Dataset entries
........
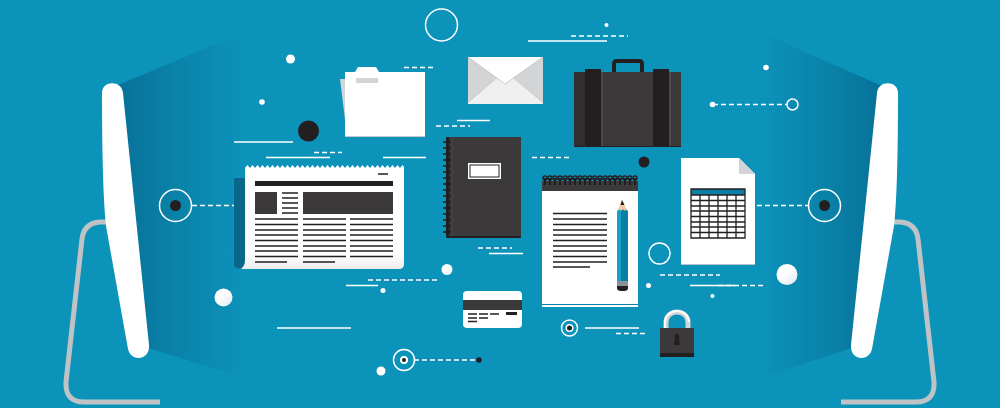
<!DOCTYPE html>
<html lang="en">
<head>
<meta charset="utf-8">
<title>File transfer between two computers</title>
<style>
:root{--sky:#0c93ba;--deep:#0a7fa6;--ink:#3b393a;--black:#231f20;--white:#fff;--grey:#d3d4d5;--stand:#bfc3c6}
html,body{margin:0;overflow:hidden;background:var(--sky)}
svg{display:block;width:1000px;height:408px}
.sky{fill:var(--sky)}.white{fill:var(--white)}.ink{fill:var(--ink)}.black{fill:var(--black)}.grey{fill:var(--grey)}
.stand{fill:none;stroke:var(--stand);stroke-width:5}
.trail{fill:none;stroke:var(--white);stroke-width:1.4}
.dash{stroke-dasharray:5 3}
.ring{fill:none;stroke:var(--white);stroke-width:1.5}
.text{fill:none;stroke:var(--black);stroke-width:1.5}
.grid{fill:none;stroke:var(--black);stroke-width:1.3}
</style>
</head>
<body>
<svg viewBox="0 0 1000 408" role="img" aria-label="Documents, mail and office items flying between two computer screens">
<defs>
<linearGradient id="glow-left" gradientUnits="userSpaceOnUse" x1="125" y1="0" x2="245" y2="0">
<stop offset="0" stop-color="#08739a"/><stop offset=".4" stop-color="#0a81a8"/><stop offset="1" stop-color="#0c93ba"/>
</linearGradient>
<linearGradient id="glow-right" gradientUnits="userSpaceOnUse" x1="875" y1="0" x2="760" y2="0">
<stop offset="0" stop-color="#08739a"/><stop offset=".4" stop-color="#0a81a8"/><stop offset="1" stop-color="#0c93ba"/>
</linearGradient>
<linearGradient id="page-shade" x1="0" y1="0" x2="0" y2="1">
<stop offset=".85" stop-color="#fff"/><stop offset="1" stop-color="#eceded"/>
</linearGradient>
<linearGradient id="ball" x1="0" y1="0" x2="1" y2="1">
<stop offset=".4" stop-color="#fff"/><stop offset="1" stop-color="#dfe9ee"/>
</linearGradient>
<pattern id="torn-edge" x="245" y="165" width="5" height="5" patternUnits="userSpaceOnUse"><path class="white" d="M0 5V3L2.5 0L5 3V5Z"/></pattern>
<g id="notebook-ring"><circle class="black" cx="449" cy="142" r="1.8"/><path d="M443 142h6" stroke="#231f20" stroke-width="1.6"/></g>
<g id="notebook-rings"><use href="#notebook-ring"/><use href="#notebook-ring" y="6"/><use href="#notebook-ring" y="12"/><use href="#notebook-ring" y="18"/></g>
<g id="pad-ring"><path d="M545 185v-7" stroke="#231f20" stroke-width="2"/><circle cx="545" cy="178" r="2" fill="none" stroke="#231f20" stroke-width="1.4"/></g>
<g id="pad-rings"><use href="#pad-ring"/><use href="#pad-ring" x="5"/><use href="#pad-ring" x="10"/><use href="#pad-ring" x="15"/><use href="#pad-ring" x="20"/></g>
</defs>

<rect class="sky" width="1000" height="408"/>

<g id="screen-glow">
<path fill="url(#glow-left)" d="M118 85L245 32V378L145 347Z"/>
<path fill="url(#glow-right)" d="M882 86L760 32V378L855 347Z"/>
</g>

<g id="monitor-left">
<path class="stand" d="M106 222H100Q84 223 82 239L66 382Q65 402 84 402H160"/>
<path class="white" d="M102 93C102 80 122 80 123 93L149 345C150 361 131 362 128 349L106 226Q102 190 102 93Z"/>
</g>
<g id="monitor-right">
<path class="stand" d="M894 222H900Q916 223 918 239L934 382Q935 402 916 402H841"/>
<path class="white" d="M898 93C898 80 878 80 877 93L851 345C850 361 869 362 872 349L894 226Q898 190 898 93Z"/>
</g>

<g id="motion-trails" class="trail">
<path d="M528 41H607M234 142H293M266 157.500H330M383 157.500H426M457 120.500H490M346 285.500H378M277 328H351M489 253.500H523M585 328H639M690 285.500H735"/>
<path class="dash" d="M571 36H628M404 67.500H433M436 126H470M314 152.500H342M532 157.500H569M478 248H512M368 280H437M616 333.500H645M660 275H720M718 285.500H765M192 205.500H243M757 205.500H808M414 360H476M713 104.500H787"/>
</g>

<g id="bubbles">
<circle class="ring" cx="441.500" cy="25" r="16"/>
<circle class="ring" cx="659.500" cy="253.500" r="10.500"/>
<circle class="ring" cx="792.500" cy="104.500" r="5.500"/>
<circle class="ring" cx="175.500" cy="205.500" r="16"/><circle class="black" cx="175.500" cy="205.500" r="5.500"/>
<circle class="ring" cx="824.500" cy="205.500" r="16"/><circle class="black" cx="824.500" cy="205.500" r="5.500"/>
<circle class="ring" cx="404" cy="360" r="10.500"/><circle class="white" cx="404" cy="360" r="4"/><circle class="black" cx="404" cy="360" r="2"/>
<circle class="ring" cx="569.500" cy="328" r="8"/><circle class="white" cx="569.500" cy="328" r="4"/><circle class="black" cx="569.500" cy="328" r="2.500"/>
<g class="black"><circle cx="308.500" cy="131" r="10.500"/><circle cx="644" cy="162" r="5.500"/><circle cx="479" cy="360" r="2.800"/></g>
<g fill="url(#ball)"><circle cx="223.500" cy="297.500" r="9"/><circle cx="787" cy="274.500" r="10.500"/><circle cx="447" cy="269.500" r="5.500"/></g>
<g class="white"><circle cx="290.500" cy="59" r="4.500"/><circle cx="262" cy="102" r="2.800"/><circle cx="606.500" cy="25" r="2"/><circle cx="766" cy="67.500" r="2.800"/><circle cx="712.500" cy="104.500" r="2.800"/><circle cx="381" cy="371" r="4.500"/><circle cx="383" cy="290.500" r="2.500"/><circle cx="648.500" cy="285.500" r="2.500"/><circle cx="712.500" cy="296" r="2"/></g>
</g>

<g id="folder">
<path class="grey" d="M340 79H360V136H347Z"/>
<path class="white" d="M345 72H355L358 67H376L379 72H425V136H345Z"/>
<rect class="grey" x="356" y="78" width="22" height="5"/>
<path d="M345 136.500H425" stroke="#c4c8ca"/>
</g>

<g id="envelope">
<rect class="grey" x="468" y="57" width="75" height="47"/>
<path fill="#f0f0f0" d="M468 104L505 73L543 104Z"/>
<path class="white" d="M468 57H543L505 84Z"/>
<path d="M468 57L505 84L543 57" fill="none" stroke="#bfc1c3" stroke-width=".8"/>
<path d="M468 104L497 79M543 104L513 79" stroke="#fff" stroke-width=".8"/>
</g>

<g id="briefcase">
<path d="M614 74V64Q614 61 617 61H639Q642 61 642 64V74" fill="none" stroke="#231f20" stroke-width="4"/>
<rect class="ink" x="574" y="72" width="107" height="75"/>
<rect x="574" y="72" width="11" height="75" fill="#302e2f"/>
<rect class="black" x="585" y="69" width="16" height="78"/><rect class="black" x="653" y="69" width="16" height="78"/>
<rect x="601" y="72" width="2" height="75" fill="#4a4849"/><rect x="669" y="72" width="2" height="75" fill="#4a4849"/>
<path d="M574 146.500H681" stroke="#231f20"/>
</g>

<g id="newspaper">
<path fill="#0a6789" d="M234 178H245V269Q236 269 234 266Z"/>
<path fill="url(#page-shade)" d="M245 169H404V264Q404 269 399 269H241Q245 266 245 260Z"/>
<rect x="245" y="165" width="159" height="5" fill="url(#torn-edge)"/>
<path d="M378 174H388" stroke="#231f20" stroke-width="1.500"/>
<rect class="black" x="255" y="181" width="138" height="5"/>
<rect class="ink" x="255" y="192" width="22" height="22"/><rect class="ink" x="303" y="192" width="90" height="22"/>
<path class="text" d="M282 193H298M282 198H298M282 203H298M282 208H298M282 213H298"/>
<g class="text">
<path id="news-column" d="M255 219H298M255 224.500H298M255 230H298M255 235H298M255 240.500H298M255 246H298M255 251H298M255 256.500H298"/>
<use href="#news-column" x="48"/><use href="#news-column" x="95"/>
<path d="M255 262H287M303 262H335"/>
</g>
</g>

<g id="notebook">
<rect class="black" x="446" y="137" width="75" height="101" rx="1"/>
<rect class="ink" x="449" y="137" width="72" height="99"/>
<path d="M452 137V236" stroke="#4a4849"/>
<use href="#notebook-rings"/><use href="#notebook-rings" y="24"/><use href="#notebook-rings" y="48"/><use href="#notebook-rings" y="72"/>
<rect class="white" x="468" y="163" width="33" height="16"/>
<rect x="470" y="165" width="29" height="12" fill="none" stroke="#231f20"/>
</g>

<g id="notepad">
<rect class="white" x="542" y="190" width="96" height="117"/>
<path d="M542 304.500H638" stroke="#0a7fa6"/>
<rect class="ink" x="542" y="181" width="96" height="10"/>
<use href="#pad-rings"/><use href="#pad-rings" x="25"/><use href="#pad-rings" x="50"/><use href="#pad-rings" x="70"/>
<path class="text" d="M553 213.500H607M553 219H607M553 224.500H607M553 230H607M553 235H607M553 240.500H607M553 246H607M553 251H607M553 256.500H607M553 262H607M553 267H590"/>
<g id="pencil">
<path fill="#f3c9a3" d="M617 212L622 200L628 212Z"/>
<path class="black" d="M620.500 205L622 200L624.500 205Z"/>
<path fill="#0c7ea3" d="M617 212Q619 208 621 211Q623 208 625 211Q627 208 628 212V285H617Z"/>
<path fill="#17a0c7" d="M617 212Q619 208 621 211V285H617Z"/>
<rect fill="#8b9398" x="617" y="281" width="11" height="5"/>
<path class="black" d="M617 286H628V288Q628 291 624 291H621Q617 291 617 288Z"/>
</g>
</g>

<g id="spreadsheet">
<path class="white" d="M681 158H739L755 174V264H681Z"/>
<path class="grey" d="M739 158V174H755Z"/>
<path d="M681 264.500H755" stroke="#b8c4c9"/>
<rect fill="#0c7ea3" x="691" y="189" width="54" height="6"/>
<path class="grid" d="M691 189H745V238H691ZM691 195H745M691 200.500H745M691 206H745M691 211H745M691 216.500H745M691 222H745M691 227H745M691 232.500H745M700 195V238M709 195V238M718 195V238M727 195V238M736 195V238"/>
</g>

<g id="bank-card">
<rect class="white" x="463" y="291" width="59" height="37" rx="4"/>
<rect class="ink" x="463" y="300" width="59" height="10"/>
<path d="M468 314H500M468 318H489M468 321.500H479" fill="none" stroke="#231f20" stroke-width="1.500" stroke-dasharray="9 2"/>
<rect class="black" x="506" y="312" width="11" height="3"/>
</g>

<g id="padlock">
<path d="M666 329V322A11 10 0 0 1 688 322V329" fill="none" stroke="#d3d4d5" stroke-width="5"/>
<path d="M665 329V322A12 11 0 0 1 689 322" fill="none" stroke="#fff" stroke-width="2"/>
<rect class="ink" x="660" y="328" width="34" height="27"/>
<rect class="black" x="660" y="353" width="34" height="4"/>
<path class="black" d="M675 338A2.500 2.500 0 1 1 679 338L680 345H674Z"/>
</g>
</svg>
</body>
</html>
........
PROBLEM >>
Every line that holds the word "rings" should be copied from the records above.

YOUR RESPONSE >>
<g id="notebook-rings"><use href="#notebook-ring"/><use href="#notebook-ring" y="6"/><use href="#notebook-ring" y="12"/><use href="#notebook-ring" y="18"/></g>
<g id="pad-rings"><use href="#pad-ring"/><use href="#pad-ring" x="5"/><use href="#pad-ring" x="10"/><use href="#pad-ring" x="15"/><use href="#pad-ring" x="20"/></g>
<use href="#notebook-rings"/><use href="#notebook-rings" y="24"/><use href="#notebook-rings" y="48"/><use href="#notebook-rings" y="72"/>
<use href="#pad-rings"/><use href="#pad-rings" x="25"/><use href="#pad-rings" x="50"/><use href="#pad-rings" x="70"/>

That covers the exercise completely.